Patients are increasingly being asked to provide feedback about their experience of health-care services. Within the NHS, a significant level of resource is now allocated to the collection of this feedback. However, it is not well understood whether or not, or how, health-care staff are able to use these data to make improvements to future care delivery.
To understand and enhance how hospital staff learn from and act on patient experience (PE) feedback in order to co-design, test, refine and evaluate a Patient Experience Toolkit (PET).
A predominantly qualitative study with four interlinking work packages.
Three NHS trusts in the north of England, focusing on six ward-based clinical teams (two at each trust).
A scoping review and qualitative exploratory study were conducted between November 2015 and August 2016. The findings of this work fed into a participatory co-design process with ward staff and patient representatives, which led to the production of the PET. This was primarily based on activities undertaken in three workshops (over the winter of 2016/17). Then, the facilitated use of the PET took place across the six wards over a 12-month period (February 2017 to February 2018). This involved testing and refinement through an action research (AR) methodology.
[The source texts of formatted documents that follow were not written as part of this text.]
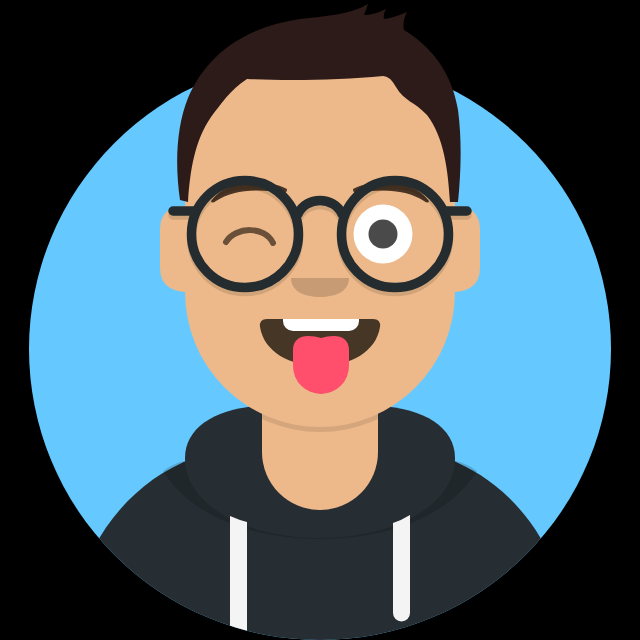
<!DOCTYPE html>
<html lang="en">
<head>
<meta charset="utf-8">
<title>Winking avatar</title>
<style>
:root {
  --backdrop: #000;
  --sky: #65c9ff;
  --skin: #edb98a;
  --hair: #2c1b18;
  --hoodie: #262e33;
  --frame: #252c2f;
  --cord: #f4f4f4;
  --mouth: #463626;
  --tongue: #ff4f6d;
  --brow: #4a3423;
  --wink: #6a5038;
  --pupil: #4a4a4a;
}
html, body { margin: 0; background: var(--backdrop); overflow: hidden; }
.avatar { display: block; width: 640px; height: 640px; }
.sky { fill: var(--sky); }
.skin { fill: var(--skin); }
.hair { fill: var(--hair); }
.hoodie { fill: var(--hoodie); }
.cord { fill: var(--cord); }
.shade { fill: #000; fill-opacity: .1; }
.hood-shade { fill: #000; fill-opacity: .16; }
.nose { fill: #000; fill-opacity: .16; }
.mouth { fill: var(--mouth); }
.teeth { fill: #fff; }
.tongue { fill: var(--tongue); }
.brow { fill: var(--brow); }
.wink { fill: none; stroke: var(--wink); stroke-width: 6; stroke-linecap: round; }
.pupil { fill: var(--pupil); }
.glasses { fill: none; stroke: var(--frame); stroke-width: 9.5; stroke-linecap: round; }
.glasses-shadow { fill: none; stroke: #000; stroke-opacity: .12; stroke-width: 9.5; stroke-linecap: round; }
</style>
</head>
<body>
<svg class="avatar" viewBox="0 0 640 640" role="img" aria-label="Winking man with round glasses, tongue out, in a dark hoodie">
  <defs>
    <clipPath id="badge"><path d="M0 0H640V349H611A291 291 0 0 1 29 349H0Z"/></clipPath>
    <clipPath id="neck-area"><path d="M262 380H378V452A58 58 0 0 1 262 452Z"/></clipPath>
    <clipPath id="mouth-area"><path id="mouth-shape" d="M267 319H373Q381 319 380 327C376 352 350 366 320 366C290 366 264 352 260 327Q259 319 267 319Z"/></clipPath>
    <g id="glasses-shape">
      <circle cx="245" cy="234" r="53.5"/>
      <circle cx="395" cy="234" r="53.5"/>
      <path d="M298 214C306 196 334 196 342 214M173 211H194M446 211H467"/>
    </g>
  </defs>

  <rect width="640" height="640" fill="var(--backdrop)"/>
  <circle class="sky" cx="320" cy="349" r="291"/>

  <g clip-path="url(#badge)">
    <g id="hoodie">
      <path class="hoodie" d="M70 640C72 560 120 485 194 458H446C520 485 568 560 570 640Z"/>
      <path class="hood-shade" d="M187 460C176 463 170 466 163 471C190 515 250 539 320 539C390 539 450 515 477 471C470 466 464 463 453 460Z"/>
      <path class="hoodie" d="M262 406C215 408 185 428 185 458C185 505 245 538 320 538C395 538 455 505 455 458C455 428 425 408 378 406Z"/>
      <path class="cord" d="M230 516Q239 520 247 522V640H230Z"/>
      <path class="cord" d="M393 523Q402 520 410 515V613A8.5 8.5 0 0 1 393 613Z"/>
    </g>

    <g id="head">
      <path class="skin" d="M262 380H378V452A58 58 0 0 1 262 452Z"/>
      <path class="shade" clip-path="url(#neck-area)" d="M185 297A135 135 0 0 0 455 297V279H185Z"/>
      <path class="skin" d="M185 160A135 135 0 0 1 455 160V206Q480 206 480 230V268Q480 290 455 292A135 135 0 0 1 185 292Q160 290 160 268V230Q160 206 185 206Z"/>
      <path class="skin" d="M185 200H455V279A135 135 0 0 1 185 279Z"/>
      <path class="hair" d="M180 200C175 165 176 128 188 98C207 53 246 27 300 19C325 16 350 15 368 4Q366 10 364 15Q374 15 386 9Q383 14 384 19Q393 18 407 12Q402 22 404 30C432 47 452 73 458 110C462 140 461 172 458 202H450C448 170 444 137 427 115C415 102 404 101 396 87Q390 76 383 76C340 80 290 81 247 79C230 90 221 104 211 117C195 140 190 170 188 202Z"/>
    </g>

    <g id="face">
      <path class="nose" d="M291 278H349C349 291 336 297 320 297C304 297 291 291 291 278Z"/>
      <use class="mouth" href="#mouth-shape"/>
      <rect class="teeth" clip-path="url(#mouth-area)" x="283" y="303" width="76" height="28" rx="10"/>
      <path class="tongue" d="M293 350C293 340 300 336 308 336Q315 336 321 338Q327 336 334 336C342 336 349 340 349 350V366A28 28 0 0 1 293 366Z"/>
      <path class="brow" d="M211 201C225 182 260 176 287 189Q287 193 284 193C258 188 232 190 216 201Q212 204 211 201Z"/>
      <path class="brow" d="M429 201C415 182 380 176 353 189Q353 193 356 193C382 188 408 190 424 201Q428 204 429 201Z"/>
      <path class="wink" d="M226 242C236 226 265 226 273 243"/>
      <circle class="teeth" cx="383" cy="234" r="29.5"/>
      <circle class="pupil" cx="383" cy="234" r="14.5"/>
    </g>

    <g id="spectacles">
      <use class="glasses-shadow" href="#glasses-shape" y="4"/>
      <use class="glasses" href="#glasses-shape"/>
    </g>
  </g>
</svg>
</body>
</html>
A large, mixed-methods, independent process evaluation was conducted over the same 12-month period.
The testing and refinement of the PET during the AR phase, with the mixed-methods evaluation running alongside it, produced noteworthy findings. The idea that current PE data can be effectively triangulated for the purpose of improvement is largely a fallacy. Rather, additional but more relational feedback had to be collected by patient representatives, an unanticipated element of the study, to provide health-care staff with data that they could work with more easily. Multidisciplinary involvement in PE initiatives is difficult to establish unless teams already work in this way. Regardless, there is merit in involving different levels of the nursing hierarchy. Consideration of patient feedback by health-care staff can be an emotive process that may be difficult initially and that needs dedicated time and sensitive management. The six ward teams engaged variably with the AR process over a 12-month period. Some teams implemented far-reaching plans, whereas other teams focused on time-minimising ‘quick wins’. The evaluation found that facilitation of the toolkit was central to its implementation. The most important factors here were the development of relationships between people and the facilitator’s ability to navigate organisational complexity.
The settings in which the PET was tested were extremely diverse, so the influence of variable context limits hard conclusions about its success.
The current manner in which PE feedback is collected and used is generally not fit for the purpose of enabling health-care staff to make meaningful local improvements. The PET was co-designed with health-care staff and patient representatives but it requires skilled facilitation to achieve successful outcomes.
The National Institute for Health Research Health Services and Delivery Research programme.